Stored entries:

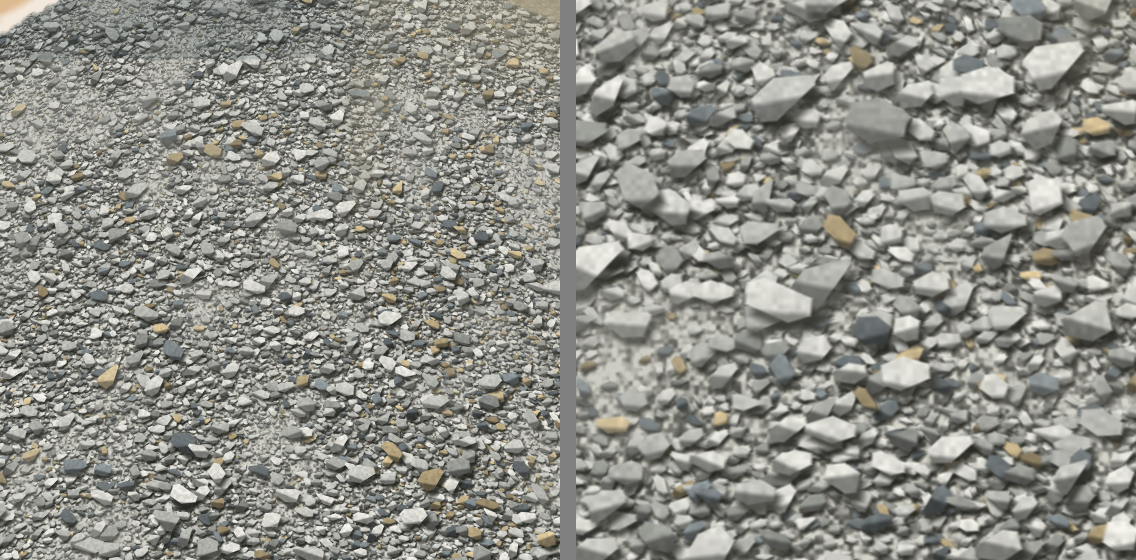
Left: the whole. Right: its middle third, enlarged.
Write a Shadertoy shader that draws this texture.

```glsl
const int LAYERS = 5;
const float FINEST_CELL = 0.0090;
const float LAYER_GROWTH = 1.46;
const float NEAR_SCALE = 1.14;
const float SCALE_FALLOFF = 0.50;
const float EDGE_SOFTNESS = 0.0013;
const float SHADOW_STRENGTH = 0.76;
const vec2 SHADOW_OFFSET = vec2(0.20, -0.34);
const vec3 STONE_DARK = vec3(0.50, 0.51, 0.49);
const vec3 STONE_LIGHT = vec3(0.90, 0.90, 0.87);
const vec3 STONE_TAN = vec3(0.73, 0.66, 0.51);
const vec3 STONE_SLATE = vec3(0.44, 0.47, 0.48);
const vec3 SHADOW = vec3(0.13, 0.13, 0.11);
const vec3 GRIT_DARK = vec3(0.30, 0.30, 0.28);
const vec3 GRIT_LIGHT = vec3(0.84, 0.84, 0.80);
const vec3 DUST = vec3(0.69, 0.69, 0.66);
const vec3 SAND = vec3(0.72, 0.68, 0.57);
const vec3 PALE_GROUND = vec3(0.95, 0.91, 0.86);
const vec3 WARM_GROUND = vec3(0.87, 0.73, 0.57);

vec3 hash3(vec2 p) {
    vec3 q = fract(p.xyx * vec3(0.1031, 0.1030, 0.0973));
    q += dot(q, q.yxz + 33.33);
    return fract((q.xxy + q.yzz) * q.zyx);
}

float noise(vec2 p) {
    vec2 i = floor(p), f = fract(p);
    f = f * f * (3.0 - 2.0 * f);
    float low = mix(hash3(i).x, hash3(i + vec2(1, 0)).x, f.x);
    float high = mix(hash3(i + vec2(0, 1)).x, hash3(i + vec2(1, 1)).x, f.x);
    return mix(low, high, f.y);
}

// Slope perspective: stones shrink towards the top
float slopeScale(float y) {
    return NEAR_SCALE - SCALE_FALLOFF * y;
}

vec2 toSlope(vec2 uv) {
    float s = slopeScale(uv.y);
    return vec2((uv.x - 0.5) / s, -log(s / NEAR_SCALE) / SCALE_FALLOFF);
}

float dustAmount(vec2 p) {
    float patches = 0.65 * noise(p * 7.0 + 3.0) + 0.35 * noise(p * 19.0);
    return smoothstep(0.48, 0.80, patches + 0.10 * p.y);
}

// Irregular six-sided outline, negative inside
float stoneOutline(vec2 p, vec3 front, vec3 back) {
    float d = -1.0;
    vec2 n = vec2(1.0, 0.0);
    for (int k = 0; k < 3; k++) {
        float side = dot(n, p);
        d = max(d, max(side - mix(0.46, 1.0, front[k]), -side - mix(0.46, 1.0, back[k])));
        n = mat2(0.5, 0.866, -0.866, 0.5) * n;
    }
    return d;
}

vec3 stoneColour(vec3 pick, float tanShare) {
    vec3 colour = mix(STONE_DARK, STONE_LIGHT, sqrt(pick.x));
    if (pick.y < tanShare) colour = STONE_TAN * mix(0.75, 1.2, pick.x);
    else if (pick.y > 0.91) colour = STONE_SLATE * mix(0.8, 1.25, pick.x);
    return colour;
}

vec3 addStones(vec3 colour, vec2 p, float cell, float density, float scale, float tanShare, float seed) {
    vec2 home = floor(p / cell);
    for (int row = 1; row >= -1; row--)
    for (int col = -1; col <= 1; col++) {
        vec2 id = home + vec2(col, row);
        vec3 place = hash3(id + seed);
        vec2 centre = (id + 0.1 + 0.8 * place.xy) * cell;
        if (place.z > density * (1.0 - 0.65 * dustAmount(centre))) continue;

        vec3 front = hash3(id + seed + 71.3);
        vec3 back = hash3(id + seed + 137.9);
        vec3 pick = hash3(id + seed + 211.7);
        float radius = cell * mix(0.42, 0.63, pick.z);
        vec2 q = (p - centre) / radius;
        if (dot(q, q) > 4.0) continue;

        float angle = (front.x + back.y - 1.0) * 1.1;
        float c = cos(angle), s = sin(angle);
        mat2 turn = mat2(c, -s, s, c);
        vec2 flatten = vec2(0.82, 1.30);
        float soft = EDGE_SOFTNESS / (scale * radius);

        // Cast shadow
        float shade = stoneOutline(turn * (q - SHADOW_OFFSET) * flatten, front, back);
        colour = mix(colour, SHADOW, SHADOW_STRENGTH * smoothstep(0.16 + soft, -0.12 - soft, shade));

        // Lit top and darker lower face
        float body = stoneOutline(turn * q * flatten, front, back);
        float crest = q.y + 0.26 + (front.z - 0.5) * 0.5 + (back.x - 0.5) * 0.9 * q.x;
        float lit = smoothstep(-soft - 0.05, soft + 0.05, crest);
        float speckle = noise(p * 260.0 + seed) - 0.5;
        vec3 face = stoneColour(pick, tanShare) * mix(0.57, 1.0, lit);
        face *= 1.0 + 0.16 * speckle + 0.07 * q.y;
        colour = mix(colour, face, smoothstep(soft, -soft, body));
    }
    return colour;
}

void mainImage(out vec4 fragColor, in vec2 fragCoord) {
    vec2 uv = fragCoord / iResolution.xy;
    vec2 p = toSlope(uv);
    float scale = slopeScale(uv.y);
    float dust = dustAmount(p);
    float tanShare = 0.035 + 0.09 * smoothstep(0.45, 1.0, uv.x);

    // Fine grit bed
    float grit = 0.55 * noise(p * 330.0) + 0.45 * noise(p * 190.0 + 9.0);
    vec3 colour = mix(GRIT_DARK, GRIT_LIGHT, smoothstep(0.12, 0.85, grit + 0.12 * dust));

    // Stones from small to large
    float cell = FINEST_CELL;
    for (int i = 0; i < LAYERS; i++) {
        float density = mix(0.82, 0.13, pow(float(i) / float(LAYERS - 1), 1.25));
        colour = addStones(colour, p, cell, density, scale, tanShare, float(i) * 17.0 + 40.0);
        cell *= LAYER_GROWTH;
    }

    // Dust veil and sandy streaks on the right
    float wander = 0.66 + 0.07 * (noise(uv * 6.0) - 0.5);
    float streak = smoothstep(0.07, 0.0, abs(uv.x - wander)) * smoothstep(0.40, 0.75, uv.y);
    float farSand = smoothstep(0.55, 1.0, uv.x) * smoothstep(0.75, 1.0, uv.y);
    colour = mix(colour, DUST, 0.24 * dust + 0.10 * smoothstep(0.3, 0.9, uv.y));
    colour = mix(colour, SAND, 0.30 * streak * noise(uv * 14.0) + 0.38 * farSand);

    // Shaded heap behind the ridge
    float ridge = 0.893 + 0.010 * (noise(vec2(uv.x * 18.0, 2.0)) - 0.5);
    float behind = smoothstep(-0.004, 0.004, uv.y - ridge) * smoothstep(0.75, 0.50, uv.x);
    colour *= mix(vec3(1.0), vec3(0.84, 0.86, 0.87), behind);

    // Bare ground in the upper corners
    float ragged = 0.012 * (noise(uv * 70.0) - 0.5);
    float leftGround = uv.y - 0.935 - 0.63 * uv.x + ragged;
    vec3 ground = mix(PALE_GROUND, WARM_GROUND, smoothstep(0.018, 0.045, leftGround));
    colour = mix(colour, ground, smoothstep(-0.006, 0.006, leftGround));
    float rightGround = uv.y - 1.0 + 0.45 * (uv.x - 0.90) + ragged;
    colour = mix(colour, SAND * 0.92, 0.8 * smoothstep(-0.008, 0.008, rightGround));

    fragColor = vec4(clamp(colour, 0.0, 1.0), 1.0);
}
```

What the task asks:
Copy all the data exactly as written, but skip any picture.

Reply:
Left: the whole. Right: its middle third, enlarged.
Write a Shadertoy shader that draws this texture.

```glsl
const int LAYERS = 5;
const float FINEST_CELL = 0.0090;
const float LAYER_GROWTH = 1.46;
const float NEAR_SCALE = 1.14;
const float SCALE_FALLOFF = 0.50;
const float EDGE_SOFTNESS = 0.0013;
const float SHADOW_STRENGTH = 0.76;
const vec2 SHADOW_OFFSET = vec2(0.20, -0.34);
const vec3 STONE_DARK = vec3(0.50, 0.51, 0.49);
const vec3 STONE_LIGHT = vec3(0.90, 0.90, 0.87);
const vec3 STONE_TAN = vec3(0.73, 0.66, 0.51);
const vec3 STONE_SLATE = vec3(0.44, 0.47, 0.48);
const vec3 SHADOW = vec3(0.13, 0.13, 0.11);
const vec3 GRIT_DARK = vec3(0.30, 0.30, 0.28);
const vec3 GRIT_LIGHT = vec3(0.84, 0.84, 0.80);
const vec3 DUST = vec3(0.69, 0.69, 0.66);
const vec3 SAND = vec3(0.72, 0.68, 0.57);
const vec3 PALE_GROUND = vec3(0.95, 0.91, 0.86);
const vec3 WARM_GROUND = vec3(0.87, 0.73, 0.57);

vec3 hash3(vec2 p) {
    vec3 q = fract(p.xyx * vec3(0.1031, 0.1030, 0.0973));
    q += dot(q, q.yxz + 33.33);
    return fract((q.xxy + q.yzz) * q.zyx);
}

float noise(vec2 p) {
    vec2 i = floor(p), f = fract(p);
    f = f * f * (3.0 - 2.0 * f);
    float low = mix(hash3(i).x, hash3(i + vec2(1, 0)).x, f.x);
    float high = mix(hash3(i + vec2(0, 1)).x, hash3(i + vec2(1, 1)).x, f.x);
    return mix(low, high, f.y);
}

// Slope perspective: stones shrink towards the top
float slopeScale(float y) {
    return NEAR_SCALE - SCALE_FALLOFF * y;
}

vec2 toSlope(vec2 uv) {
    float s = slopeScale(uv.y);
    return vec2((uv.x - 0.5) / s, -log(s / NEAR_SCALE) / SCALE_FALLOFF);
}

float dustAmount(vec2 p) {
    float patches = 0.65 * noise(p * 7.0 + 3.0) + 0.35 * noise(p * 19.0);
    return smoothstep(0.48, 0.80, patches + 0.10 * p.y);
}

// Irregular six-sided outline, negative inside
float stoneOutline(vec2 p, vec3 front, vec3 back) {
    float d = -1.0;
    vec2 n = vec2(1.0, 0.0);
    for (int k = 0; k < 3; k++) {
        float side = dot(n, p);
        d = max(d, max(side - mix(0.46, 1.0, front[k]), -side - mix(0.46, 1.0, back[k])));
        n = mat2(0.5, 0.866, -0.866, 0.5) * n;
    }
    return d;
}

vec3 stoneColour(vec3 pick, float tanShare) {
    vec3 colour = mix(STONE_DARK, STONE_LIGHT, sqrt(pick.x));
    if (pick.y < tanShare) colour = STONE_TAN * mix(0.75, 1.2, pick.x);
    else if (pick.y > 0.91) colour = STONE_SLATE * mix(0.8, 1.25, pick.x);
    return colour;
}

vec3 addStones(vec3 colour, vec2 p, float cell, float density, float scale, float tanShare, float seed) {
    vec2 home = floor(p / cell);
    for (int row = 1; row >= -1; row--)
    for (int col = -1; col <= 1; col++) {
        vec2 id = home + vec2(col, row);
        vec3 place = hash3(id + seed);
        vec2 centre = (id + 0.1 + 0.8 * place.xy) * cell;
        if (place.z > density * (1.0 - 0.65 * dustAmount(centre))) continue;

        vec3 front = hash3(id + seed + 71.3);
        vec3 back = hash3(id + seed + 137.9);
        vec3 pick = hash3(id + seed + 211.7);
        float radius = cell * mix(0.42, 0.63, pick.z);
        vec2 q = (p - centre) / radius;
        if (dot(q, q) > 4.0) continue;

        float angle = (front.x + back.y - 1.0) * 1.1;
        float c = cos(angle), s = sin(angle);
        mat2 turn = mat2(c, -s, s, c);
        vec2 flatten = vec2(0.82, 1.30);
        float soft = EDGE_SOFTNESS / (scale * radius);

        // Cast shadow
        float shade = stoneOutline(turn * (q - SHADOW_OFFSET) * flatten, front, back);
        colour = mix(colour, SHADOW, SHADOW_STRENGTH * smoothstep(0.16 + soft, -0.12 - soft, shade));

        // Lit top and darker lower face
        float body = stoneOutline(turn * q * flatten, front, back);
        float crest = q.y + 0.26 + (front.z - 0.5) * 0.5 + (back.x - 0.5) * 0.9 * q.x;
        float lit = smoothstep(-soft - 0.05, soft + 0.05, crest);
        float speckle = noise(p * 260.0 + seed) - 0.5;
        vec3 face = stoneColour(pick, tanShare) * mix(0.57, 1.0, lit);
        face *= 1.0 + 0.16 * speckle + 0.07 * q.y;
        colour = mix(colour, face, smoothstep(soft, -soft, body));
    }
    return colour;
}

void mainImage(out vec4 fragColor, in vec2 fragCoord) {
    vec2 uv = fragCoord / iResolution.xy;
    vec2 p = toSlope(uv);
    float scale = slopeScale(uv.y);
    float dust = dustAmount(p);
    float tanShare = 0.035 + 0.09 * smoothstep(0.45, 1.0, uv.x);

    // Fine grit bed
    float grit = 0.55 * noise(p * 330.0) + 0.45 * noise(p * 190.0 + 9.0);
    vec3 colour = mix(GRIT_DARK, GRIT_LIGHT, smoothstep(0.12, 0.85, grit + 0.12 * dust));

    // Stones from small to large
    float cell = FINEST_CELL;
    for (int i = 0; i < LAYERS; i++) {
        float density = mix(0.82, 0.13, pow(float(i) / float(LAYERS - 1), 1.25));
        colour = addStones(colour, p, cell, density, scale, tanShare, float(i) * 17.0 + 40.0);
        cell *= LAYER_GROWTH;
    }

    // Dust veil and sandy streaks on the right
    float wander = 0.66 + 0.07 * (noise(uv * 6.0) - 0.5);
    float streak = smoothstep(0.07, 0.0, abs(uv.x - wander)) * smoothstep(0.40, 0.75, uv.y);
    float farSand = smoothstep(0.55, 1.0, uv.x) * smoothstep(0.75, 1.0, uv.y);
    colour = mix(colour, DUST, 0.24 * dust + 0.10 * smoothstep(0.3, 0.9, uv.y));
    colour = mix(colour, SAND, 0.30 * streak * noise(uv * 14.0) + 0.38 * farSand);

    // Shaded heap behind the ridge
    float ridge = 0.893 + 0.010 * (noise(vec2(uv.x * 18.0, 2.0)) - 0.5);
    float behind = smoothstep(-0.004, 0.004, uv.y - ridge) * smoothstep(0.75, 0.50, uv.x);
    colour *= mix(vec3(1.0), vec3(0.84, 0.86, 0.87), behind);

    // Bare ground in the upper corners
    float ragged = 0.012 * (noise(uv * 70.0) - 0.5);
    float leftGround = uv.y - 0.935 - 0.63 * uv.x + ragged;
    vec3 ground = mix(PALE_GROUND, WARM_GROUND, smoothstep(0.018, 0.045, leftGround));
    colour = mix(colour, ground, smoothstep(-0.006, 0.006, leftGround));
    float rightGround = uv.y - 1.0 + 0.45 * (uv.x - 0.90) + ragged;
    colour = mix(colour, SAND * 0.92, 0.8 * smoothstep(-0.008, 0.008, rightGround));

    fragColor = vec4(clamp(colour, 0.0, 1.0), 1.0);
}
```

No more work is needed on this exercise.